​Starbucks, Microsoft and more to hire 100,000 poor youths

When it comes to employment, young Americans are already at a disadvantage when compared with their older peers, and that goes even more so for young, low-income job seekers.

Starbucks (SBUX), Microsoft (MSFT), Walmart (WMT) and more than a dozen other top U.S. companies are vowing to create a pathway to employment for this group, which suffers from high rates of unemployment. The companies are creating a new venture called the 100,000 Opportunities Initiative with the goal of hiring at least 100,000 workers between the ages of 16 to 24 who come from low-income backgrounds.

These Americans are often hit the hardest by high unemployment rates, leading to millions of teens and 20-somethings who are disconnected from either school or work, with the initiative estimating that there are currently 5.6 million young Americans who aren't engaged in either school or work. The 100,000 Opportunities Initiative is planning on finding some of these workers part-time and full-time jobs, as well as training programs, internships and apprenticeships.

"In America, your ZIP code should never determine your destiny," said U.S. Secretary of Labor Thomas E. Perez in a statement. "Breaking down barriers to employment for young people doesn't just help the individual workers -- it benefits entire communities and the economy at large."

Perez added that he hoped more companies would follow the initiative's lead.

The other companies joining the effort are: Alaska Airlines, Cintas, CVS Health, Hilton Worldwide, HMSHost, JCPenney, JPMorgan Chase, Lyft, Macy's, Porch.com, Potbelly Sandwich Shop, Taco Bell, Target and Walgreens.

Employers are currently seeking 3.5 million employees for unfilled jobs that don't require a college degree, the initiative said. These middle-skill jobs are the largest part of the labor market in the U.S., the group added.

While college-educated workers tend to make more money than Americans with only high-school degrees, only about one-third of U.S. adults hold a college degree. People with only a high school degree also suffer from higher unemployment rates than the college educated, at 6 percent compared with 3.5 percent, according to the Bureau of Labor Statistics.

In the post-recession years, many of the newly created jobs have been in low-paying fields such as the fast-food and retail industries, which has raised concerns about the lack of earnings growth for U.S. workers and widening inequality between rich and poor.

During the past year, labor activists working on behalf of low-paid workers have organized strikes and protests to gain support for a higher minimum wage.

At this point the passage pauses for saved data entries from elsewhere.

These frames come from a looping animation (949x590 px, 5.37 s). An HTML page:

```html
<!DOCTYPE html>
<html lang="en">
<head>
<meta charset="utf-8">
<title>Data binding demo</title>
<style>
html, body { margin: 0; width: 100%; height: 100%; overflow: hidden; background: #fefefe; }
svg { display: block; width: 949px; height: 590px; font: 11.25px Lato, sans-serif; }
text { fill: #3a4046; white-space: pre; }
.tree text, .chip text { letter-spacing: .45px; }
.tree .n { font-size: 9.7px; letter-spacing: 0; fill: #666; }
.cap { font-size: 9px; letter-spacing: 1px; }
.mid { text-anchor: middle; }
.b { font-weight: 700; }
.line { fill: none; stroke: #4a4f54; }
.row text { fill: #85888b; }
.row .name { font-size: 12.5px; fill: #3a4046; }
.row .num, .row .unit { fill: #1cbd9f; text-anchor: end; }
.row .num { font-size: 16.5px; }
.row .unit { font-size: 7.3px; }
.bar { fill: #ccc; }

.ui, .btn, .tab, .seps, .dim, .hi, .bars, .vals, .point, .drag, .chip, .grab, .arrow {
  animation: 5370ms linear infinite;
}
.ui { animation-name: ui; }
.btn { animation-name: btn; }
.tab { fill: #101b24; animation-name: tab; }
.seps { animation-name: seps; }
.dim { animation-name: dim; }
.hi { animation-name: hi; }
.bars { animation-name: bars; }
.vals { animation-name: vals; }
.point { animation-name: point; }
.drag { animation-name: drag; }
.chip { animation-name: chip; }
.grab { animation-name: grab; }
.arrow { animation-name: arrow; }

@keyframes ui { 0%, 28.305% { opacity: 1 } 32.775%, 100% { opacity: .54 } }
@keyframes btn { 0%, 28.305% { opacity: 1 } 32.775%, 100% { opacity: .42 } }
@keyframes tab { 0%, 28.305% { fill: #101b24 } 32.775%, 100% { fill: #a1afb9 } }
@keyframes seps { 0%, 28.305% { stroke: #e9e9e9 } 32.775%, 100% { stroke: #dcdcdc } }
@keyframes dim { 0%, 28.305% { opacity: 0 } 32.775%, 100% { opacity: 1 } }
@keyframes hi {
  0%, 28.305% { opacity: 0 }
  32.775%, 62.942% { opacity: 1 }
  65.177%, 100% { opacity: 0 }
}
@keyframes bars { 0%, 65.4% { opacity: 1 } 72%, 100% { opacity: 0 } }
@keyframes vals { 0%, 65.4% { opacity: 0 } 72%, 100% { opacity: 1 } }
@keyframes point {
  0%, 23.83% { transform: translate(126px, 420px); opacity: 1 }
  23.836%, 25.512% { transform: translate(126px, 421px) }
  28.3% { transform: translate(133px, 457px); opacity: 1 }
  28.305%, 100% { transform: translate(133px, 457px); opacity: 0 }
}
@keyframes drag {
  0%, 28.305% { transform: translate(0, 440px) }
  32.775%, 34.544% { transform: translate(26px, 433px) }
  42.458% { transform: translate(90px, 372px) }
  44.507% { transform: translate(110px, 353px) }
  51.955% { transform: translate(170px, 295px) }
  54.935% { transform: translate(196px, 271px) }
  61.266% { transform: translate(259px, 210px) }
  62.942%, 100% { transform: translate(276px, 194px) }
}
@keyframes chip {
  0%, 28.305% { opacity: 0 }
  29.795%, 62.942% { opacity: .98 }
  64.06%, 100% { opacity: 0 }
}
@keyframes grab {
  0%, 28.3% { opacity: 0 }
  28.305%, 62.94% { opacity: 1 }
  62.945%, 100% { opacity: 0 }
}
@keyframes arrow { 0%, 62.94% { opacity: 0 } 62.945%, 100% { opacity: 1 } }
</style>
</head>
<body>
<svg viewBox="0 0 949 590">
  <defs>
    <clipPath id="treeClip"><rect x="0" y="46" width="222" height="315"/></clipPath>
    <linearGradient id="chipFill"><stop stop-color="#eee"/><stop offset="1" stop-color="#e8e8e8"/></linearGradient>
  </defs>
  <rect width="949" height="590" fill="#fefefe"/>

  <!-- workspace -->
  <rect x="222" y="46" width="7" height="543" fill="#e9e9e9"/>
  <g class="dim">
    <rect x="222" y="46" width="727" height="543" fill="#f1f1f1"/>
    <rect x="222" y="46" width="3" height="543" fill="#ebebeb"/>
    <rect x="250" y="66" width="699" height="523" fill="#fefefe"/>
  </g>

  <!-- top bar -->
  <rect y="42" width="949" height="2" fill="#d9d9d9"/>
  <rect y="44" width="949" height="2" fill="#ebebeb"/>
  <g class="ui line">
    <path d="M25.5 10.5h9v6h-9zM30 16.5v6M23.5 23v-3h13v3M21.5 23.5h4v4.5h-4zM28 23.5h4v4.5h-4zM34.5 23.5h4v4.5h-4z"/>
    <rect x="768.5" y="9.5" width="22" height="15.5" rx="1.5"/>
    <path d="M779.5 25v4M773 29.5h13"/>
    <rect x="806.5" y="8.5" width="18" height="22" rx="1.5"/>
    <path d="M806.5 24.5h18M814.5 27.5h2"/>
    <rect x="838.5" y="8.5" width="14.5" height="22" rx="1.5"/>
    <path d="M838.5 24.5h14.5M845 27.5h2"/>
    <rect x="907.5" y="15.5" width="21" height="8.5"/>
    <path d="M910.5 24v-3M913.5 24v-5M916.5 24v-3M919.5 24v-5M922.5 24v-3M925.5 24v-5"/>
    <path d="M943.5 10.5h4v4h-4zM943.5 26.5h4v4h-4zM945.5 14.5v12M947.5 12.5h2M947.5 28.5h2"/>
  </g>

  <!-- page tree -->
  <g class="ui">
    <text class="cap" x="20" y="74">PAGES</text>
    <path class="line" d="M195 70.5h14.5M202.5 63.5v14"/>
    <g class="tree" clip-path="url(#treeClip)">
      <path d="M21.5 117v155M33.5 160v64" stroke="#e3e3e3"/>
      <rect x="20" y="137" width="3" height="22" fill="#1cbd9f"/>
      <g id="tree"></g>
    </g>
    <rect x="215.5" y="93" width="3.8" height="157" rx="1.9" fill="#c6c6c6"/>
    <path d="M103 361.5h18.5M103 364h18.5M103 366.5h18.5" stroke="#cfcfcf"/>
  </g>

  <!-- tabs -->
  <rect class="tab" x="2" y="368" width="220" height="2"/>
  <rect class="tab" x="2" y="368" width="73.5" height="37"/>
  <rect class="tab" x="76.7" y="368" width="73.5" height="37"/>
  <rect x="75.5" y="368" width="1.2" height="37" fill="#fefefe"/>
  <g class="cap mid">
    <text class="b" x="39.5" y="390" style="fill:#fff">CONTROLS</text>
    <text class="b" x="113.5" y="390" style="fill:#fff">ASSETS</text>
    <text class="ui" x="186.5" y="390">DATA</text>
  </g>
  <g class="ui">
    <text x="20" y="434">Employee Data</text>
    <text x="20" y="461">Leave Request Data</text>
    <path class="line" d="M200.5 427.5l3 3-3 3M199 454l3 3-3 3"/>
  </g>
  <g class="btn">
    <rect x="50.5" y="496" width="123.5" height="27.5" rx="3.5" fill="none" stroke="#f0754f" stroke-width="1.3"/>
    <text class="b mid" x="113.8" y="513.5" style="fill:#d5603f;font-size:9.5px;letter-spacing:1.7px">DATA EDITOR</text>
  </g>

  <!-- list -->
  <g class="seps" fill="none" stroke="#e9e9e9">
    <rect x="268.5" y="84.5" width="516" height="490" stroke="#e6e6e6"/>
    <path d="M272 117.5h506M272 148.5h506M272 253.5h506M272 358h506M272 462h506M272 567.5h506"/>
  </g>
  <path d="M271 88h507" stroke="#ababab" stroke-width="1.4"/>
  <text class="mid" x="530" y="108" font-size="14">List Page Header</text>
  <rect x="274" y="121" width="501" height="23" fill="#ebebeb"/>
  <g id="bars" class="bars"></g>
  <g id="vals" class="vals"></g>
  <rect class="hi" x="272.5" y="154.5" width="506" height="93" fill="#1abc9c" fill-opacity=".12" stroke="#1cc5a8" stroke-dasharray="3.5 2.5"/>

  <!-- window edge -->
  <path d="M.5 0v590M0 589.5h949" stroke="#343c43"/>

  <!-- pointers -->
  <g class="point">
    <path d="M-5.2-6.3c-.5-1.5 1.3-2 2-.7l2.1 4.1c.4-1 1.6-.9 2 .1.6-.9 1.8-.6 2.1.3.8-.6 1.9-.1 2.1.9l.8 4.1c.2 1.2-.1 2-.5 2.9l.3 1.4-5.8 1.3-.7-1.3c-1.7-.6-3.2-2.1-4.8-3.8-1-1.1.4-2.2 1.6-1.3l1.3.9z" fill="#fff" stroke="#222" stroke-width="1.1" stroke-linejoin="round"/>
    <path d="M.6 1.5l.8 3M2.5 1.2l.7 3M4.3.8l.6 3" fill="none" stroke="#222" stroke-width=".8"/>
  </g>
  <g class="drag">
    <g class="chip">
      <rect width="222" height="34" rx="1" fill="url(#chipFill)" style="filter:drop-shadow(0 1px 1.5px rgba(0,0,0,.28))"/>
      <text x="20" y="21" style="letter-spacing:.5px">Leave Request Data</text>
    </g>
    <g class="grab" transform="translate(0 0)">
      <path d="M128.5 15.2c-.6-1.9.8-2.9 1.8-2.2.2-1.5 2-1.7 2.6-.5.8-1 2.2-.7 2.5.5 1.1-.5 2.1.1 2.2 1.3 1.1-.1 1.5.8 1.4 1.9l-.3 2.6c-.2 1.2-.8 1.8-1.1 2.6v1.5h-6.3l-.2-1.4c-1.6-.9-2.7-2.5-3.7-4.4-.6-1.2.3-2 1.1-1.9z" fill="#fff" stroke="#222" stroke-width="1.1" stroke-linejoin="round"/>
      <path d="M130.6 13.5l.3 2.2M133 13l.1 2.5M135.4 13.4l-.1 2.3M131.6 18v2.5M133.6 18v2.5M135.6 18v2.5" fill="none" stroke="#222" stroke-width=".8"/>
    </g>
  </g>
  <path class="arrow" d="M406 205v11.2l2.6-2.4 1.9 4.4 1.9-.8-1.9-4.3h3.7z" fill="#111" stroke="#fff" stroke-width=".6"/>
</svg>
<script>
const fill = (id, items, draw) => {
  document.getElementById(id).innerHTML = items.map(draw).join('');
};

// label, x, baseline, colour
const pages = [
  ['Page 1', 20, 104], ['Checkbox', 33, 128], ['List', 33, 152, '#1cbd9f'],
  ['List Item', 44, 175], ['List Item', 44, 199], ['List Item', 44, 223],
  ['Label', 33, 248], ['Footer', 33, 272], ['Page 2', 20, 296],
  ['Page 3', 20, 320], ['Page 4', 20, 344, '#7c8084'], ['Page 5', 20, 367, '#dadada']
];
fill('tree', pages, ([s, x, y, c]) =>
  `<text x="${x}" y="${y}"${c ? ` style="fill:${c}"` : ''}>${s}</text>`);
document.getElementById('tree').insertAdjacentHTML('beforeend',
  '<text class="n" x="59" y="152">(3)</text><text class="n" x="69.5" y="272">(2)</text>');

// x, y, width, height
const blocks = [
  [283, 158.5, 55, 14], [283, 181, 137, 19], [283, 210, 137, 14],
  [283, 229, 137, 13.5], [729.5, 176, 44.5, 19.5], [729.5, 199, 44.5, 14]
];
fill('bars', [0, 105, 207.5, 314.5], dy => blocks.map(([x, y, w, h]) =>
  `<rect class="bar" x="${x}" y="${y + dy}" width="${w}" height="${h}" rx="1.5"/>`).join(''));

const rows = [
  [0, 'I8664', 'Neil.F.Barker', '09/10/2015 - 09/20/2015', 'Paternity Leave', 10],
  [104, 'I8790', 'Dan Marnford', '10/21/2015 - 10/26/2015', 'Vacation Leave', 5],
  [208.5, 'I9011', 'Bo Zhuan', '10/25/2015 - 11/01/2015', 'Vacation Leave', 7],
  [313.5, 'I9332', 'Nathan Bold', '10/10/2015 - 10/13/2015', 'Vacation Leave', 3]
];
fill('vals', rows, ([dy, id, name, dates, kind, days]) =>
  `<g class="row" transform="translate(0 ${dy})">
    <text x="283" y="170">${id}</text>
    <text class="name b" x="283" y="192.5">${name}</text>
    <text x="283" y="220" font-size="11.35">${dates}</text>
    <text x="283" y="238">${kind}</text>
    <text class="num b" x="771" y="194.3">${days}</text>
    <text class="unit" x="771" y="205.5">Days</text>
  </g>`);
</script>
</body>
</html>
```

The Fight for $15 labor movement argues that the current federal minimum wage, at $7.25 an hour, fails to provide a living wage.

The 100,000 Opportunities Initiative didn't discuss wages in its statement, but noted that the effort is geared to providing mentoring and feedback, such as mock interviews, to help disengaged youths find employment.

The effort is the brainchild of Starbucks chief executive Howard Schultz, according to The Wall Street Journal, which noted that Starbucks plans to hire young disadvantaged Americans to replace employees who leave, as well as to create new, entry-level jobs in the chain's stores.

"We're not displacing jobs, but creating incremental opportunities in most of these companies," Schultz told the publication. He added, "It's very personal for me, having grown up in public housing and understanding what it was like to be that poor kid."